[Show abstract][Hide abstract] ABSTRACT: This paper presents the results of a global survey that aimed to collect information on country's immunization policy development processes, particularly on the presence and function of national Immunization Technical Advisory Groups (ITAGs). Characteristics of national ITAGs are described as well as attributes of these groups that appear to be imperative for an effective ITAG. ITAGs provide a valued service to over 89 countries that reported their establishment, some of which have been in existence for over 40 years. This paper provides basic information on the functioning of these groups and encourages future efforts to address gaps in knowledge and research in this area.
[Show abstract][Hide abstract] ABSTRACT: This systematic review aimed to collect and synthesize information available on immunization policy making processes in countries across the globe. Twenty-nine published articles and five websites in either English or French provided varied information on the immunization policy making processes in 33 countries. The information retrieved varied from players involved to types of evidence used when making immunization policies. Fourteen countries reported the presence of a National Immunization Technical Advisory Group (NITAG), an advisory body that provides immunization recommendations to the national government to facilitate their policy making.
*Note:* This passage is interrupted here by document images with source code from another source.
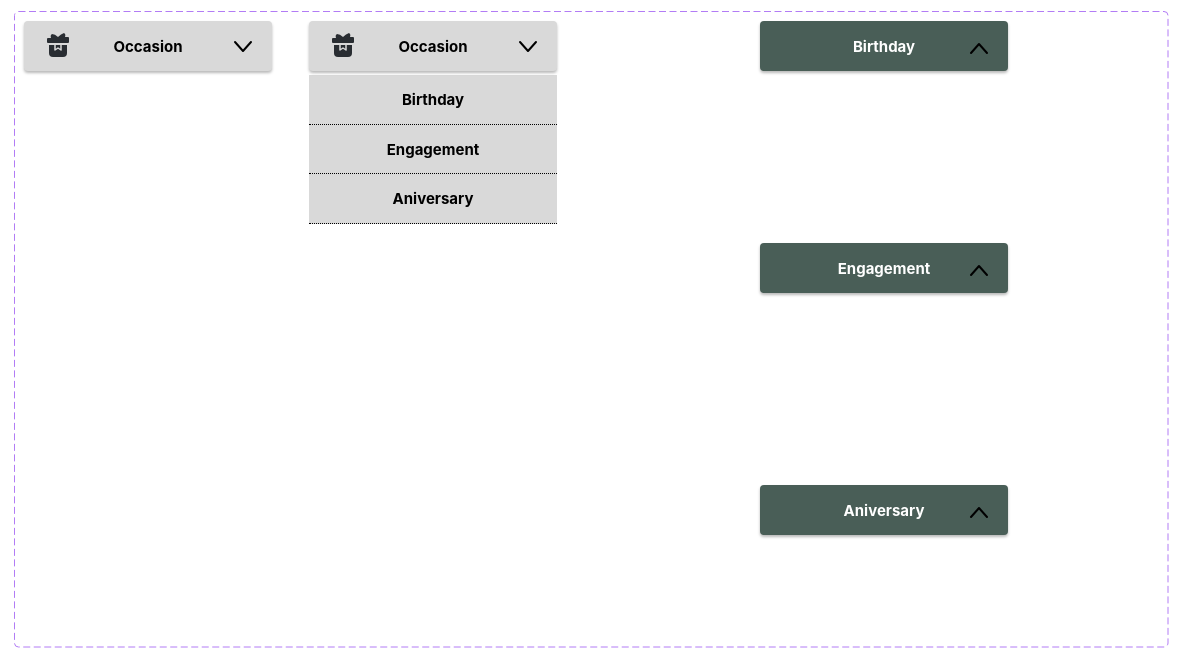
<!DOCTYPE html>
<html lang="en">
<head>
<meta charset="utf-8">
<title>Occasion dropdown states</title>
<style>
:root {
  --canvas: #ffffff;
  --frame: #b27cf5;
  --surface: #d9d9d9;
  --selected: #495e57;
  --ink: #000000;
  --ink-inverse: #ffffff;
  --gift: #292d32;
  --shadow: 0 2px 3px rgba(0, 0, 0, .28);
}
* { box-sizing: border-box; margin: 0; padding: 0; }
html, body { width: 1200px; height: 669px; overflow: hidden; background: var(--canvas); }
body { position: relative; font: 700 15px/20px Inter, "Noto Sans", sans-serif; color: var(--ink); }
.frame-outline { position: absolute; inset: 0; }
.component-set { display: flex; align-items: flex-start; padding: 21px 0 0 24px; }
.variant { width: 248px; }
.variant.open { margin-left: 37px; }
.variant.chosen { margin-left: 203px; display: flex; flex-direction: column; }
.trigger {
  position: relative;
  display: flex; align-items: center; justify-content: center;
  width: 248px; height: 50px;
  border-radius: 4px;
  background: var(--surface);
  box-shadow: var(--shadow);
}
.trigger.selected { background: var(--selected); color: var(--ink-inverse); }
.chosen .trigger:nth-child(2) { margin-top: 172px; }
.chosen .trigger:nth-child(3) { margin-top: 192px; }
.trigger span { position: relative; top: 1px; }
.gift-icon { position: absolute; left: 22px; top: 12px; }
.chevron { position: absolute; left: 209px; top: 18px; fill: none; stroke: var(--ink); stroke-width: 2; stroke-linecap: round; stroke-linejoin: round; }
.options { list-style: none; margin-top: 4px; }
.options li {
  display: flex; align-items: center; justify-content: center;
  height: 49.5px;
  background: var(--surface);
  border-bottom: 1px dotted var(--ink);
}
.options li span { position: relative; top: 1px; }
</style>
</head>
<body>
<svg class="frame-outline" width="1200" height="669" aria-hidden="true">
  <defs>
    <g id="gift">
      <path fill="var(--gift)" d="M2 5h3q-1-3 1-4 3 0 6 3 3-3 6-4 2 1 1 4h3q1 0 1 1v4q0 1-1 1H2q-1 0-1-1V6q0-1 1-1z"/>
      <path fill="var(--gift)" d="M3 12h18v8q0 4-4 4H7q-4 0-4-4z"/>
      <path fill="none" stroke="var(--surface)" stroke-width="1.5" stroke-linejoin="round" d="M9 12v5l3-2 3 2v-5"/>
    </g>
    <path id="chevron-down" d="M2 3l8 9 8-9"/>
    <path id="chevron-up" d="M2 14l8-9 8 9"/>
  </defs>
  <rect x="14.5" y="11.5" width="1153.5" height="635.5" rx="4" fill="none" stroke="var(--frame)" stroke-width="1" stroke-dasharray="7 3.5"/>
</svg>

<main class="component-set">
  <section class="variant closed">
    <div class="trigger">
      <svg class="gift-icon" width="24" height="25" aria-hidden="true"><use href="#gift"/></svg>
      <span>Occasion</span>
      <svg class="chevron" width="20" height="17" aria-hidden="true"><use href="#chevron-down"/></svg>
    </div>
  </section>

  <section class="variant open">
    <div class="trigger">
      <svg class="gift-icon" width="24" height="25" aria-hidden="true"><use href="#gift"/></svg>
      <span>Occasion</span>
      <svg class="chevron" width="20" height="17" aria-hidden="true"><use href="#chevron-down"/></svg>
    </div>
    <ul class="options">
      <li><span>Birthday</span></li>
      <li><span>Engagement</span></li>
      <li><span>Aniversary</span></li>
    </ul>
  </section>

  <section class="variant chosen">
    <div class="trigger selected">
      <span>Birthday</span>
      <svg class="chevron" width="20" height="17" aria-hidden="true"><use href="#chevron-up"/></svg>
    </div>
    <div class="trigger selected">
      <span>Engagement</span>
      <svg class="chevron" width="20" height="17" aria-hidden="true"><use href="#chevron-up"/></svg>
    </div>
    <div class="trigger selected">
      <span>Aniversary</span>
      <svg class="chevron" width="20" height="17" aria-hidden="true"><use href="#chevron-up"/></svg>
    </div>
  </section>
</main>
</body>
</html>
In conclusion, there is relatively limited information available on immunization policy making processes at the national level.
[Show abstract][Hide abstract] ABSTRACT: This paper reports the results of a global survey on the topic of national immunization policy development. Countries reported on actors involved, sources of evidence consulted, challenges faced and desired changes in their immunization policy development processes. Most countries had established or would like to establish a national Immunization Technical Advisory Group (ITAG). Countries reported using many sources of information; the most valued being those from the World Health Organization (WHO). Common challenges of immunization policy development reported include funding, capturing the epidemiology of disease and coordination of government and stakeholders.
Health Policy 02/2010; 96(2):154-9. DOI:10.1016/j.healthpol.2010.01.010 · 1.73 Impact Factor
[Show abstract][Hide abstract] ABSTRACT: The effect of practicing yoga for the management of type II Diabetes was assessed in this systematic review through searching related electronic databases and the grey literature to the end of May 2007 using Ovid. All randomized controlled clinical trials (RCTs) comparing yoga practice with other type of intervention or with regular practice or both, were included regardless of language or type of publication. Each study was assessed for quality by two independent reviewers. Mean difference was used for summarizing the effect of each study outcomes with 95% confidence intervals. Pooling of the studies did not take place due to the wide clinical variation between the studies. Publication bias was assessed by statistical methods. Five trials with 363 participants met the inclusion criteria with medium to high risk of bias and different intervention characteristics. The studies' results show improvement in outcomes among patients with diabetes type II. These improvements were mainly among short term or immediate diabetes outcomes and not all were statistically significant. The results were inconclusive and not significant for the long-term outcomes. No adverse effects were reported in any of the included studies. Short-term benefits for patients with diabetes may be achieved from practicing yoga. Further research is needed in this area. Factors like quality of the trials and other methodological issues should be improved by large randomized control trials with allocation concealment to assess the effectiveness of yoga on diabetes type II. A definitive recommendation for physicians to encourage their patients to practice yoga cannot be reached at present.
Evidence-based Complementary and Alternative Medicine 06/2008; 7(4):399-408. DOI:10.1093/ecam/nen027 · 1.88 Impact Factor